## TASK OBJECTIVE
Everything from the first line of the records below through the line containing "width: 393px;" is to be retyped exactly; leave out the rest.
Start of Block
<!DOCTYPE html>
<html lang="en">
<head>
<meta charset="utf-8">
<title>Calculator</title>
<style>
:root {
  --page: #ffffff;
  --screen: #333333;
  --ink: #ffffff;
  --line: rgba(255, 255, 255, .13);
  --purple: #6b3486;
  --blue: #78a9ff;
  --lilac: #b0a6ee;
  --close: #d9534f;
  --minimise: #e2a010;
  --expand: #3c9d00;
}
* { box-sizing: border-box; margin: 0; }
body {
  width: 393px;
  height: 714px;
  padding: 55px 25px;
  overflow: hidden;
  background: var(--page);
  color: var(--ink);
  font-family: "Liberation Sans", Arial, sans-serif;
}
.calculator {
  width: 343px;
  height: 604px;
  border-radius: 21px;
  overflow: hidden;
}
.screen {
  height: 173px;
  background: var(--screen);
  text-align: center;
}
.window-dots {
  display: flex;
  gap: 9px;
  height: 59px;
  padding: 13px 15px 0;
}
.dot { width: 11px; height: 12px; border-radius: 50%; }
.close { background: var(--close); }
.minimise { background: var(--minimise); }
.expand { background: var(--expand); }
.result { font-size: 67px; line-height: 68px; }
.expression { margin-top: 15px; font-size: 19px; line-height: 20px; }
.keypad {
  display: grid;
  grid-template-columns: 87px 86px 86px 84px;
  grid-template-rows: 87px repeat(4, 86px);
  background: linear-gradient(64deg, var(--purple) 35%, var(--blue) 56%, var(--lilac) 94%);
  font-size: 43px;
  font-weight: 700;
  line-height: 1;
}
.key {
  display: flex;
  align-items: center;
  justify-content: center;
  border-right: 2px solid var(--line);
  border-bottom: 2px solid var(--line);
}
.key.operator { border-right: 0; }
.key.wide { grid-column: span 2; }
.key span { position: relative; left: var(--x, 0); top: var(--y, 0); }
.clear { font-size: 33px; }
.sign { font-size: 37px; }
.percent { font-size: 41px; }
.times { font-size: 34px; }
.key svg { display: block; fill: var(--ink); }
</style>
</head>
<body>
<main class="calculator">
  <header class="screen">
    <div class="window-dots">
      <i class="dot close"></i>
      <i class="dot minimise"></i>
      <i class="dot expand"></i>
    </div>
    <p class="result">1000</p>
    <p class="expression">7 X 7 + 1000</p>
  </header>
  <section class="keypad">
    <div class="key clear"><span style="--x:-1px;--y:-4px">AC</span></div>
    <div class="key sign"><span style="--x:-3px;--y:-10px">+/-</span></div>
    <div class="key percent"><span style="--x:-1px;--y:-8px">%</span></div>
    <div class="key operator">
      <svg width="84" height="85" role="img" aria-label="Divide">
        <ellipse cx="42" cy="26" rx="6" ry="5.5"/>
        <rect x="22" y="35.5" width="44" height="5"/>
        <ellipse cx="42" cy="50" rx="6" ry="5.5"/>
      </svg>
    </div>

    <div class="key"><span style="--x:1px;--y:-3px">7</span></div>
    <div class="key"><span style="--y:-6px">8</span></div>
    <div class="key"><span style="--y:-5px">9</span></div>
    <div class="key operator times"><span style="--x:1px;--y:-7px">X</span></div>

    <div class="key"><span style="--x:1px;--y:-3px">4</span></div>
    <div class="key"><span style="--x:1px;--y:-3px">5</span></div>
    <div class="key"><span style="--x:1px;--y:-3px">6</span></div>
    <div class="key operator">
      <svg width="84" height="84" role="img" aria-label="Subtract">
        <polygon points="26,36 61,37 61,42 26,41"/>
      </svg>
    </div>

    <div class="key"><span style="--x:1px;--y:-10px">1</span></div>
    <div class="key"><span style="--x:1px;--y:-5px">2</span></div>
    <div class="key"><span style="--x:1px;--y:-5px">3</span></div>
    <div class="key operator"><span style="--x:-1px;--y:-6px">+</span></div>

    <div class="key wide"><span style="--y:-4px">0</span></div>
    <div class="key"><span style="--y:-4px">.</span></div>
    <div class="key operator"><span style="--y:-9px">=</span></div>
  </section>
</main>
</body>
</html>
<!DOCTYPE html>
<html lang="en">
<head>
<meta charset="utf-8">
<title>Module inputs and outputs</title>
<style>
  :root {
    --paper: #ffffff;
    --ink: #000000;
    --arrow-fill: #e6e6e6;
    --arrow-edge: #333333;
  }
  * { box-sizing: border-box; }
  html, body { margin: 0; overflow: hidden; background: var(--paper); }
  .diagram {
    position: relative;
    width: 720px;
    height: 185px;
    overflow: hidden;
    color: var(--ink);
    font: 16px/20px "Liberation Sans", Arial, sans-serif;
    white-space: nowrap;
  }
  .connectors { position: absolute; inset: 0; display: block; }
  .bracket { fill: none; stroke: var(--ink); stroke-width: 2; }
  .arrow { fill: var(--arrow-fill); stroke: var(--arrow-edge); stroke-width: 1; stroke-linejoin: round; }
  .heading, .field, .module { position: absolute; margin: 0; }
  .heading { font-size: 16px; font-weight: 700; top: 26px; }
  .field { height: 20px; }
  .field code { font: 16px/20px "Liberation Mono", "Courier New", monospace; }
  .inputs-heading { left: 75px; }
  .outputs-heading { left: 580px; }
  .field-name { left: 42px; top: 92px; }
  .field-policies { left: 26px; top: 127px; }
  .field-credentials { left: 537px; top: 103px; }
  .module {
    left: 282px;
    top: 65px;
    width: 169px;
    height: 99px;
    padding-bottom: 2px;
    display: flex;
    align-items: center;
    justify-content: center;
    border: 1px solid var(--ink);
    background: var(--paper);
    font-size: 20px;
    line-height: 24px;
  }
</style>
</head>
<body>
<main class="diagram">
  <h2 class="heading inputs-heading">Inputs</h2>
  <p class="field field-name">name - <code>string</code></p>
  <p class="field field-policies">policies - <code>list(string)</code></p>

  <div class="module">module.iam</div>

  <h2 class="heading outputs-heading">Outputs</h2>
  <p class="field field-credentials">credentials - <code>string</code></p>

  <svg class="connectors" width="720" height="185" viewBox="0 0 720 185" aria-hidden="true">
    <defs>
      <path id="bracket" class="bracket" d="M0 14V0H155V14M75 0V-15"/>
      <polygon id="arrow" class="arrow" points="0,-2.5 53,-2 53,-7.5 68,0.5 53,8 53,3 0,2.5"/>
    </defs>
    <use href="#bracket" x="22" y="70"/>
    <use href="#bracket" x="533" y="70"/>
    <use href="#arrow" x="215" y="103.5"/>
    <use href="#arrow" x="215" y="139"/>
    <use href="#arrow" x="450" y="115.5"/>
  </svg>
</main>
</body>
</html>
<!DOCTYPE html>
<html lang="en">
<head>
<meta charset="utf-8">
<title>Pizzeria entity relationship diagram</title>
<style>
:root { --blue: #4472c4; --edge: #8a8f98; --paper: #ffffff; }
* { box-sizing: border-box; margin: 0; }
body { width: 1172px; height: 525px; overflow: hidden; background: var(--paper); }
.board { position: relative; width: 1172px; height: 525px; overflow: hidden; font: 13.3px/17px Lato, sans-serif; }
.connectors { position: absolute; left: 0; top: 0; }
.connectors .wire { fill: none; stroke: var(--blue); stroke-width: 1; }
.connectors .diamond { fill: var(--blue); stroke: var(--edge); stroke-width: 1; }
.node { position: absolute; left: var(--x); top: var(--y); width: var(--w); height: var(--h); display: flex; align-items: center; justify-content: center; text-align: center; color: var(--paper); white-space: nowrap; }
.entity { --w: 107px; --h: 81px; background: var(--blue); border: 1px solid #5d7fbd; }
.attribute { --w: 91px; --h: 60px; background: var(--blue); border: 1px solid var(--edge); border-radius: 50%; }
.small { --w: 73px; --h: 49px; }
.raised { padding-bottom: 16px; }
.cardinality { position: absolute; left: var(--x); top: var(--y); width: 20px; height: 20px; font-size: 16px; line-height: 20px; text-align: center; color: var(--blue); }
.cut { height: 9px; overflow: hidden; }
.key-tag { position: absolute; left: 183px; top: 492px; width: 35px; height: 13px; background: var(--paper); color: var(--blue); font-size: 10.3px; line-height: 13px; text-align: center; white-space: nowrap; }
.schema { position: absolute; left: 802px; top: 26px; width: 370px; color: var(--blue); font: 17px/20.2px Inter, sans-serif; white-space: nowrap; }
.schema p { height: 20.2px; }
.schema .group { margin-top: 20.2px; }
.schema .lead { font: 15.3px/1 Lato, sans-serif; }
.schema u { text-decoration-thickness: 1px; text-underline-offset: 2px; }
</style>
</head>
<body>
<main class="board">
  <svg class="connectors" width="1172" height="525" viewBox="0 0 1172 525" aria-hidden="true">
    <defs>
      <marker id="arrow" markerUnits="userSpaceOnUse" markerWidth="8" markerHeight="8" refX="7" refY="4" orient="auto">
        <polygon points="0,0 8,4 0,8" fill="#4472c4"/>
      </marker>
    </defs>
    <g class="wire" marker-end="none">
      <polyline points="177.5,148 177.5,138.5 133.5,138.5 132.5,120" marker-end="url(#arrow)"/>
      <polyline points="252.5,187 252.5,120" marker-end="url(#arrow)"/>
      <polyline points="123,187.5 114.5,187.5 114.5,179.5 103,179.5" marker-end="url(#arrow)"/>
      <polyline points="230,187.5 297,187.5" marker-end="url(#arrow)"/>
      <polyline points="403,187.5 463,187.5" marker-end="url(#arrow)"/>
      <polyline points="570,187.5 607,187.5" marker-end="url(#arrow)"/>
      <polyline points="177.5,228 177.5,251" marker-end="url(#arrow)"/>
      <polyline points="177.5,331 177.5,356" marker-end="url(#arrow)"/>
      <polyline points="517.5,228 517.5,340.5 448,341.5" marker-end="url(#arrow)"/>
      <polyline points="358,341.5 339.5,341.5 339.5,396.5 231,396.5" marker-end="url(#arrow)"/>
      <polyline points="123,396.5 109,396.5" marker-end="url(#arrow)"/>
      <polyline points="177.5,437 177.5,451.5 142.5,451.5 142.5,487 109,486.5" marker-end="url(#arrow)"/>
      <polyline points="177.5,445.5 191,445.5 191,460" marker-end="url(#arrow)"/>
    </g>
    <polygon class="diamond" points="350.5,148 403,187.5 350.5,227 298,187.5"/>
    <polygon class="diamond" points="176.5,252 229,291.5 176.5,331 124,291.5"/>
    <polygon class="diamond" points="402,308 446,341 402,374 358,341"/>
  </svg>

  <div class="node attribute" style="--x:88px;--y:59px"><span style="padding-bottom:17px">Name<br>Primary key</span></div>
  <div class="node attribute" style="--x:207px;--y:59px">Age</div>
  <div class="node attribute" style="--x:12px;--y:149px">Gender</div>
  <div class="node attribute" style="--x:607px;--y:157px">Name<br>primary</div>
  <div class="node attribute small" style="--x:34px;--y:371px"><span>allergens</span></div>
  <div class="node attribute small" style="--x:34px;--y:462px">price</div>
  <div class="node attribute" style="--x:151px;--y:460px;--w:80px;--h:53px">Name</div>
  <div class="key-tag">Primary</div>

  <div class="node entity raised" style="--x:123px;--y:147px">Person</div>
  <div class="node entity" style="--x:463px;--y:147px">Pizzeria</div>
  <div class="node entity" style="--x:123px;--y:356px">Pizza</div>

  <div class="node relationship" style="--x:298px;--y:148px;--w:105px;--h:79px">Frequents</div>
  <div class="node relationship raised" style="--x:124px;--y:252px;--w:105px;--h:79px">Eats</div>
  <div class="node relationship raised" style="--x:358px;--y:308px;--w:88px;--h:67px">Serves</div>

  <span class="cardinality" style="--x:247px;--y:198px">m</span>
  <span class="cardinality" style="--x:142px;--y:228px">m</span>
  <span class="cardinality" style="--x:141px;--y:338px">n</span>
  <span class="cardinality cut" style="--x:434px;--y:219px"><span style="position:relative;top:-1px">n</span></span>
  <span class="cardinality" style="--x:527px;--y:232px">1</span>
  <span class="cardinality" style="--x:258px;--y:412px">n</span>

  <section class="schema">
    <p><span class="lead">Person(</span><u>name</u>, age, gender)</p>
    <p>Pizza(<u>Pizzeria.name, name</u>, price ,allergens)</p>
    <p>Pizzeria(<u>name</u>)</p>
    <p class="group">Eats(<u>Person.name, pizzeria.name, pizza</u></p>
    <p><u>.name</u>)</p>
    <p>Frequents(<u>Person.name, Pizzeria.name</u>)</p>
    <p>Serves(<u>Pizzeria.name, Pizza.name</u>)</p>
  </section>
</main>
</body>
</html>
End of Block
## WRITTEN REPLY
<!DOCTYPE html>
<html lang="en">
<head>
<meta charset="utf-8">
<title>Calculator</title>
<style>
:root {
  --page: #ffffff;
  --screen: #333333;
  --ink: #ffffff;
  --line: rgba(255, 255, 255, .13);
  --purple: #6b3486;
  --blue: #78a9ff;
  --lilac: #b0a6ee;
  --close: #d9534f;
  --minimise: #e2a010;
  --expand: #3c9d00;
}
* { box-sizing: border-box; margin: 0; }
body {
  width: 393px;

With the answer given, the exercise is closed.